Travel West Midlands - the name synonymous with public transport in the region - has been consigned to history.
The decision to rebrand it National Express West Midlands was unveiled yesterday as part of a major initiative by the Birmingham-based transport company National Express UK Limited - the new division of the National Express Group, which moved its head office to the city last month.
The business has operated under the name National Express since the 1970s.
It operates four train franchises including a coach company, airport and commuter shuttle bus services and bus companies in London, Surrey and Dundee.
To date each of its businesses have operated under a different name including Travel West Midlands and Travel Coventry.
But after conducting research with staff and customers, the idea for a new name and logo was developed.
As well as the name change, a new bus and coach livery featuring a new design was revealed yesterday by Richard Bowker, the chief executive of the National Express Group.
This design will now be seen on every company bus in the region.
At a launch event outside the Rep Theatre in Birmingham, Mr Bowker explained what the changes meant for the region. "The move to Birmingham is one of the key steps we are taking to realise our vision of Making Travel Simpler for customers," he said.
"Being one business and making integrated decisions means we can simplify the lives of those who travel with us.
"One of the first things we decided to do was to look at our brand identity as we want to create a brand that makes sense to our customers and is easily recognisable as National Express - whichever of our services they travel on.
"It is important to remember this is more than a change of brand name and logo, it is about how we do things."
According to National Express, about one billion journeys a year are made worldwide with the company.
"Our research shows it will make our customers' travel decisions simpler and it will benefit employees as they will be part of one of the biggest travel brands in the UK," Mr Bowker said.
"We know things like providing integrated ticketing options, joined up journeys and more flexible ways to book journeys are important to our customers.
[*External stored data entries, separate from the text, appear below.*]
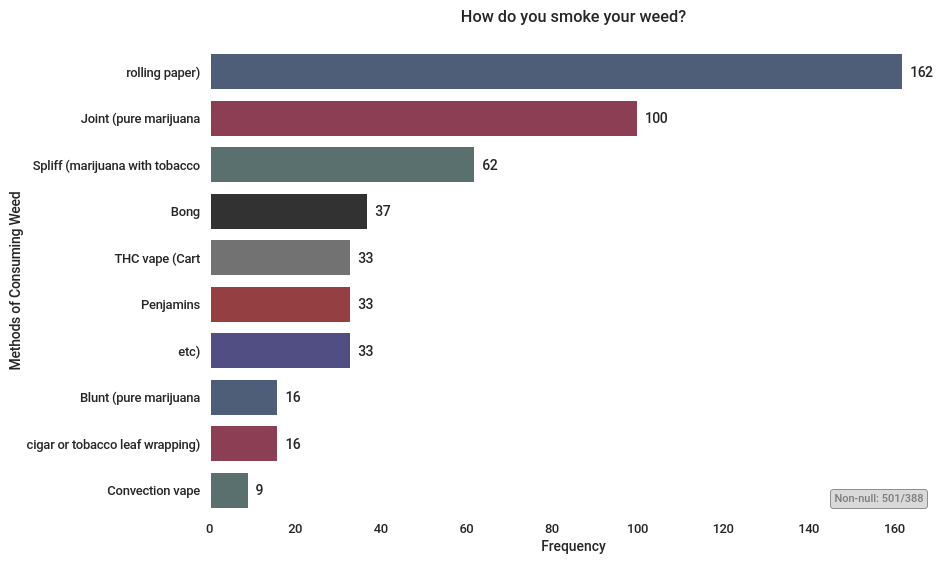
<!DOCTYPE html>
<html lang="en">
<head>
<meta charset="utf-8">
<title>How do you smoke your weed?</title>
<style>
:root {
  --ink: #262626;
  --paper: #ffffff;
  --slate: #4e5e78;
  --wine: #8c3e54;
  --sage: #5a706e;
  --charcoal: #323232;
  --grey: #727272;
  --brick: #943f42;
  --indigo: #504e82;
  --note-fill: #d9d9d9;
  --note-line: #8f8f8f;
  --note-ink: #7c7c7c;
  --unit: 4.28px;
}
* { box-sizing: border-box; margin: 0; padding: 0; }
html, body { width: 948px; height: 564px; overflow: hidden; background: var(--paper); }
.chart {
  position: relative;
  width: 948px;
  height: 564px;
  color: var(--ink);
  font: 500 13px/1 Roboto, "Noto Sans", sans-serif;
  white-space: nowrap;
}
.title {
  position: absolute;
  left: 210px;
  top: 8px;
  width: 727px;
  font-size: 16.3px;
  font-weight: 500;
  line-height: 18px;
  text-align: center;
}
.y-title {
  position: absolute;
  left: 15px;
  top: 281px;
  font-size: 14px;
  letter-spacing: -.25px;
  transform: translate(-50%, -50%) rotate(-90deg);
}
.bars {
  position: absolute;
  left: 0;
  top: 48.7px;
  width: 948px;
  list-style: none;
  display: grid;
  grid-auto-rows: 46.5px;
}
.row {
  display: grid;
  grid-template-columns: 200px auto 1fr;
  align-items: center;
}
.label { text-align: right; letter-spacing: -.25px; padding-top: 1px; }
.bar {
  width: calc(var(--n) * var(--unit) - 2px);
  height: 35px;
  margin-left: 11px;
  background: var(--fill);
}
.value { padding-left: 8px; font-size: 14px; letter-spacing: -.6px; }
.x-axis {
  position: absolute;
  left: 166.7px;
  top: 522px;
  display: grid;
  grid-template-columns: repeat(9, 85.6px);
  list-style: none;
  text-align: center;
  letter-spacing: -.5px;
}
.x-title {
  position: absolute;
  left: 210px;
  top: 539px;
  width: 727px;
  font-size: 13.9px;
  line-height: 15px;
  text-align: center;
}
.note {
  position: absolute;
  left: 830px;
  top: 489px;
  width: 98px;
  height: 20px;
  border: 1px solid var(--note-line);
  border-radius: 3px;
  background: var(--note-fill);
  color: var(--note-ink);
  font-size: 11px;
  line-height: 18px;
  text-align: center;
}
</style>
</head>
<body>
<main class="chart">
  <h1 class="title">How do you smoke your weed?</h1>
  <p class="y-title">Methods of Consuming Weed</p>
  <ul class="bars">
    <li class="row" style="--n:162;--fill:var(--slate)"><span class="label">rolling paper)</span><span class="bar"></span><span class="value">162</span></li>
    <li class="row" style="--n:100;--fill:var(--wine)"><span class="label">Joint (pure marijuana</span><span class="bar"></span><span class="value">100</span></li>
    <li class="row" style="--n:62;--fill:var(--sage)"><span class="label">Spliff (marijuana with tobacco</span><span class="bar"></span><span class="value">62</span></li>
    <li class="row" style="--n:37;--fill:var(--charcoal)"><span class="label">Bong</span><span class="bar"></span><span class="value">37</span></li>
    <li class="row" style="--n:33;--fill:var(--grey)"><span class="label">THC vape (Cart</span><span class="bar"></span><span class="value">33</span></li>
    <li class="row" style="--n:33;--fill:var(--brick)"><span class="label">Penjamins</span><span class="bar"></span><span class="value">33</span></li>
    <li class="row" style="--n:33;--fill:var(--indigo)"><span class="label">etc)</span><span class="bar"></span><span class="value">33</span></li>
    <li class="row" style="--n:16;--fill:var(--slate)"><span class="label">Blunt (pure marijuana</span><span class="bar"></span><span class="value">16</span></li>
    <li class="row" style="--n:16;--fill:var(--wine)"><span class="label">cigar or tobacco leaf wrapping)</span><span class="bar"></span><span class="value">16</span></li>
    <li class="row" style="--n:9;--fill:var(--sage)"><span class="label">Convection vape</span><span class="bar"></span><span class="value">9</span></li>
  </ul>
  <ol class="x-axis">
    <li>0</li><li>20</li><li>40</li><li>60</li><li>80</li><li>100</li><li>120</li><li>140</li><li>160</li>
  </ol>
  <p class="x-title">Frequency</p>
  <p class="note">Non-null: 501/388</p>
</main>
</body>
</html>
Within this new business we will be developing a range of new initiatives that to improve our product offering and to encourage people to leave their car at home and use public transport."
He said an integral part of the "Making Travel Simpler" campaign and the relocation of the headquarters to Birmingham was the integration of the bus and coach operations into one division based in the city and closer work across the train businesses.
National Express is now working on a series of initiatives to bring the businesses together.
Yesterday's launch will enable people who travel by bus to buy a Daysaver for £1.50 instead of £3 and all customers who hold a four-week Adult Travelcard will receive 10 per cent off the National Express coach network.